Segment Start: Records provided

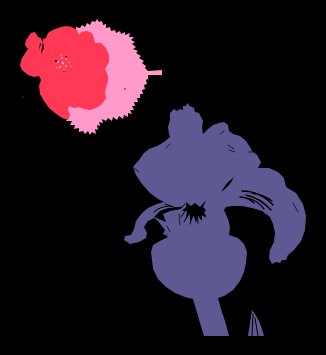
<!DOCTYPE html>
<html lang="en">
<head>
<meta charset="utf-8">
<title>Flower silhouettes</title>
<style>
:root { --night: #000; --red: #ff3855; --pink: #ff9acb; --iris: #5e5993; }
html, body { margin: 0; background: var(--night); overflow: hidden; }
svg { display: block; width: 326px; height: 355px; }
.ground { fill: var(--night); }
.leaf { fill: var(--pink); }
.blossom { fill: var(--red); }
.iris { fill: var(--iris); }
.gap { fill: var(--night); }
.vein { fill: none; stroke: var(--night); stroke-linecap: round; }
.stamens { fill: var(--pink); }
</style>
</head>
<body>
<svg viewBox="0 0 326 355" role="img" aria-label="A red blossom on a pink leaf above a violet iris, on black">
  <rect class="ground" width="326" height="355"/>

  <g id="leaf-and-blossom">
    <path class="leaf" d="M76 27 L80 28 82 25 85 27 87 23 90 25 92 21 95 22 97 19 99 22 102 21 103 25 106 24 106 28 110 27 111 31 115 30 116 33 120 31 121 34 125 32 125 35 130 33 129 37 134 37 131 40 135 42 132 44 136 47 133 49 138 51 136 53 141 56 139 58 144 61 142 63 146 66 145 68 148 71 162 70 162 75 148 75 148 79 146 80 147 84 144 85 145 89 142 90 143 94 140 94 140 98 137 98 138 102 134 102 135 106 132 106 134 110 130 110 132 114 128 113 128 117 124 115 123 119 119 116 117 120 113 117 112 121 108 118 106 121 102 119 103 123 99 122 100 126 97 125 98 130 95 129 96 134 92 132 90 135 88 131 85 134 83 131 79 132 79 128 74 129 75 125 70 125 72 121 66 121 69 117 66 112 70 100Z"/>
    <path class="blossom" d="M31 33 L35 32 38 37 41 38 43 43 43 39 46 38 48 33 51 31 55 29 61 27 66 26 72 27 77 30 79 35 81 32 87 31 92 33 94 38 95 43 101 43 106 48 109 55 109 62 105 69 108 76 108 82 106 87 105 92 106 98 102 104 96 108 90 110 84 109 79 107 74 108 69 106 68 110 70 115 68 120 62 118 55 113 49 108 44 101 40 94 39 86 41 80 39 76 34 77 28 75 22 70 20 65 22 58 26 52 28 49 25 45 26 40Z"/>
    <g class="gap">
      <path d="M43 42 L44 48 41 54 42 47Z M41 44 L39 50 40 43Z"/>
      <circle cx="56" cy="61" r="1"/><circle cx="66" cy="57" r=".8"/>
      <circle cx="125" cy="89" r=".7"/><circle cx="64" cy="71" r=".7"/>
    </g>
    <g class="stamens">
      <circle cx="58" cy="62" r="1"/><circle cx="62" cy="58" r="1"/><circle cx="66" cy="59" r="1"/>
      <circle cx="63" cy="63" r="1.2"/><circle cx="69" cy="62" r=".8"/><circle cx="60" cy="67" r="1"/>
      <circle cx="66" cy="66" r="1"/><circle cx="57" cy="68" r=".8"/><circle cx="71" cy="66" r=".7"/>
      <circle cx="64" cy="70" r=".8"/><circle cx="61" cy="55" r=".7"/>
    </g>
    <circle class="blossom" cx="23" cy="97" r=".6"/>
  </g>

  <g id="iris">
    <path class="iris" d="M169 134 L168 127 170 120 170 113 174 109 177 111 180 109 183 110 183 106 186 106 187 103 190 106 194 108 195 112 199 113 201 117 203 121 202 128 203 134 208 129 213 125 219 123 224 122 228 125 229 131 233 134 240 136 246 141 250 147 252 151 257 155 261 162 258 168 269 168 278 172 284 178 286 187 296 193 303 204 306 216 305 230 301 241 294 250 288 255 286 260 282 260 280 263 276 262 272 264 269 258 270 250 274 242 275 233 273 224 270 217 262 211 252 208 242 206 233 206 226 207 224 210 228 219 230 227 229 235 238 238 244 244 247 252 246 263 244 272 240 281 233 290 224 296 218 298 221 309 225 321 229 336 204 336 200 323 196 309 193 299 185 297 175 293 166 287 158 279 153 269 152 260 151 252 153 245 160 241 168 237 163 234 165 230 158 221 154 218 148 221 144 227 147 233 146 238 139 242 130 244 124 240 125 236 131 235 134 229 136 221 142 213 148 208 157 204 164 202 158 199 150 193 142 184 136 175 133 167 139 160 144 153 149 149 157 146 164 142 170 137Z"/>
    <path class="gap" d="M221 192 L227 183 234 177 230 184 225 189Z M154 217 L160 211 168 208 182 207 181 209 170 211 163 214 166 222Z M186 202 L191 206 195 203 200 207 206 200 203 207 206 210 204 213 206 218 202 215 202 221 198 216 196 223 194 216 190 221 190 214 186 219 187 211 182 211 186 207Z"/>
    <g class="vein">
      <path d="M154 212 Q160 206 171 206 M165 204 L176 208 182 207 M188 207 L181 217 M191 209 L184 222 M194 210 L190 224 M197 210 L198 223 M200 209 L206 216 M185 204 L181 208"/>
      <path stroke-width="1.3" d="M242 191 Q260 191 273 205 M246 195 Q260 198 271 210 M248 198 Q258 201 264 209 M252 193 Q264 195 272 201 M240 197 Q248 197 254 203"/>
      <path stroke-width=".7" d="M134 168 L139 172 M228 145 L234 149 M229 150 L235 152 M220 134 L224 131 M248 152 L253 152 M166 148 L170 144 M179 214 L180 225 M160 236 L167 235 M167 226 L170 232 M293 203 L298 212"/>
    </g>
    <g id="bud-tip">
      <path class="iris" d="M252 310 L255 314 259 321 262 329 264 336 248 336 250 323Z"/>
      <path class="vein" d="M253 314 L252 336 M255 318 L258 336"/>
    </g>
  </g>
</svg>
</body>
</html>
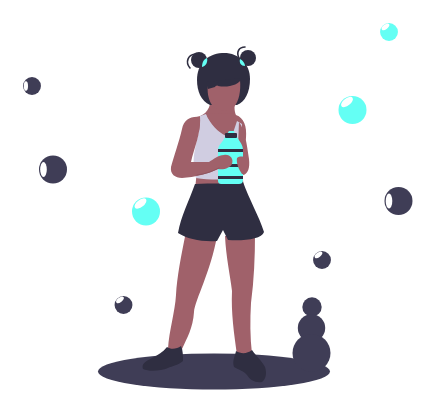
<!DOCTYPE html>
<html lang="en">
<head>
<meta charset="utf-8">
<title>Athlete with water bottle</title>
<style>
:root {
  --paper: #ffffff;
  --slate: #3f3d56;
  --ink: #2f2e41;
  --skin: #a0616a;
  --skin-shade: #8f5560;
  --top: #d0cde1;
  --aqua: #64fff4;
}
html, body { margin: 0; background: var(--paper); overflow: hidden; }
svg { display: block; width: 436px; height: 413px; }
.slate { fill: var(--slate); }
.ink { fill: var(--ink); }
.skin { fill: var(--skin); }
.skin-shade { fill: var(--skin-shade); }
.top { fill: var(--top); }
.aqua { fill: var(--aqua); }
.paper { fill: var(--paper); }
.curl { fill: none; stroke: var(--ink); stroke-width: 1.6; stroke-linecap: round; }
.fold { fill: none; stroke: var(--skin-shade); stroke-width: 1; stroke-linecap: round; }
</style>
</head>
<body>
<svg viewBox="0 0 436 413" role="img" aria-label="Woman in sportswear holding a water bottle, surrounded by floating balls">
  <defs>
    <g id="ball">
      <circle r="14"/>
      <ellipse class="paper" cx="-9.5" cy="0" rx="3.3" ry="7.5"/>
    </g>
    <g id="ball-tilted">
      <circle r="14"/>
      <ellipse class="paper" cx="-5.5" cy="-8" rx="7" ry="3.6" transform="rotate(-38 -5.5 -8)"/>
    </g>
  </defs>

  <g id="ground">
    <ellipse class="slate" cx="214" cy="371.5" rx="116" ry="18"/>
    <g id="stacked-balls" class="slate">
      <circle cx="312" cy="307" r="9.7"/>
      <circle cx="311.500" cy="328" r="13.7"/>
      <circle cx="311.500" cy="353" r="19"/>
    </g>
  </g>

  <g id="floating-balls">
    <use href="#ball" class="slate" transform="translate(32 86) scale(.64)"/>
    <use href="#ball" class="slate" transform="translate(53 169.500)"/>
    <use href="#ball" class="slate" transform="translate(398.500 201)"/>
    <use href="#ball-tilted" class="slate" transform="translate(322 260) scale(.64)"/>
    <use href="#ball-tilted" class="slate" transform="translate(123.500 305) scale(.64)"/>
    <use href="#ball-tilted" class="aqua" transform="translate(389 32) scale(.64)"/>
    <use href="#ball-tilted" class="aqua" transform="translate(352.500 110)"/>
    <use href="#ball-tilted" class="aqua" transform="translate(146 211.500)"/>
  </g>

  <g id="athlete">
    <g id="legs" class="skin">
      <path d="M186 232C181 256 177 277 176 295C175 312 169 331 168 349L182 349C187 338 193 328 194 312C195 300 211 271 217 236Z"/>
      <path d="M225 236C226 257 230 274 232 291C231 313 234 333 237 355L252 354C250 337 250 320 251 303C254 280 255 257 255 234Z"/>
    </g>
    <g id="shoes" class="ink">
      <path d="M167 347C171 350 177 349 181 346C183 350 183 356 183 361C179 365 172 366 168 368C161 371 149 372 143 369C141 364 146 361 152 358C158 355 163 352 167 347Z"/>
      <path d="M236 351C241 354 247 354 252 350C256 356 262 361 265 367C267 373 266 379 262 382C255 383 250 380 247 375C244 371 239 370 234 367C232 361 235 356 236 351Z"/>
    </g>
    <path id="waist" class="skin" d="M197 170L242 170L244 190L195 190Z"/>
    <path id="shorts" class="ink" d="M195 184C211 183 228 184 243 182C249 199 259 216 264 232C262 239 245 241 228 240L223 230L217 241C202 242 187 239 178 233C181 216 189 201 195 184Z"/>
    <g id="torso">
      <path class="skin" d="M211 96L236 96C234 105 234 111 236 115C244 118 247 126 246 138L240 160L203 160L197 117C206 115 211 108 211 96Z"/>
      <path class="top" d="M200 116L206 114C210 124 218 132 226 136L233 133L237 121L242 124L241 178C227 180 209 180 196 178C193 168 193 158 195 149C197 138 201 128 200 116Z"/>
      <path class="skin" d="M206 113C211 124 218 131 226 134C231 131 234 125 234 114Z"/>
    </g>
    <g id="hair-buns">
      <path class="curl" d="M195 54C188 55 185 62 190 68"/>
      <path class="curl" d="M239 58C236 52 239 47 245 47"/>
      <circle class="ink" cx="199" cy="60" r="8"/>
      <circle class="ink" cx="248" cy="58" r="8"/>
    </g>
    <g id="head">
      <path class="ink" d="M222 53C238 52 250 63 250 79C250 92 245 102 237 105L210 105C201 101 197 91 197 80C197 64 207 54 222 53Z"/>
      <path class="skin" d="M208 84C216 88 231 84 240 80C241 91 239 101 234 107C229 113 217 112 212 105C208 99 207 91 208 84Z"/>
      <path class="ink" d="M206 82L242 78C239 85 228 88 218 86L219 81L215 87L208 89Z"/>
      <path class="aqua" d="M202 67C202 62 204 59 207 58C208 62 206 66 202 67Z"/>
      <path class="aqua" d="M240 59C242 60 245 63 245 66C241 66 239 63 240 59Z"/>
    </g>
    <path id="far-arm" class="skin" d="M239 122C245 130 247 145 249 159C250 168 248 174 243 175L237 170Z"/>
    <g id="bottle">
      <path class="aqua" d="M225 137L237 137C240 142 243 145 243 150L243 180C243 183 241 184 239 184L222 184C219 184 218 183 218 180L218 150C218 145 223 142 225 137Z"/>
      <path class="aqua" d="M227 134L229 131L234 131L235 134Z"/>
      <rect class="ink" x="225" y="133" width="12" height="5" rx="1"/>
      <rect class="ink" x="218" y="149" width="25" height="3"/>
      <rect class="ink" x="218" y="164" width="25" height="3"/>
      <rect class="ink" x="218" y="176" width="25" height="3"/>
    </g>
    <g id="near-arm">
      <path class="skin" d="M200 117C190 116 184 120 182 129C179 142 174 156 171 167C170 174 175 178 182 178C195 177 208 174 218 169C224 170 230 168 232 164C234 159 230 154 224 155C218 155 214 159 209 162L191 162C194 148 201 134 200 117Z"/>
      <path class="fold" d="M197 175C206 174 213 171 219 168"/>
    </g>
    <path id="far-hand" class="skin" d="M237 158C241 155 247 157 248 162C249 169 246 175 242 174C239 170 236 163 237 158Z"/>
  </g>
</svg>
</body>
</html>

Segment End: Records provided

Work to be completed> For the word "iris", count the lines of the listing that hold it, and reply with the count by itself.

Output for this task> 6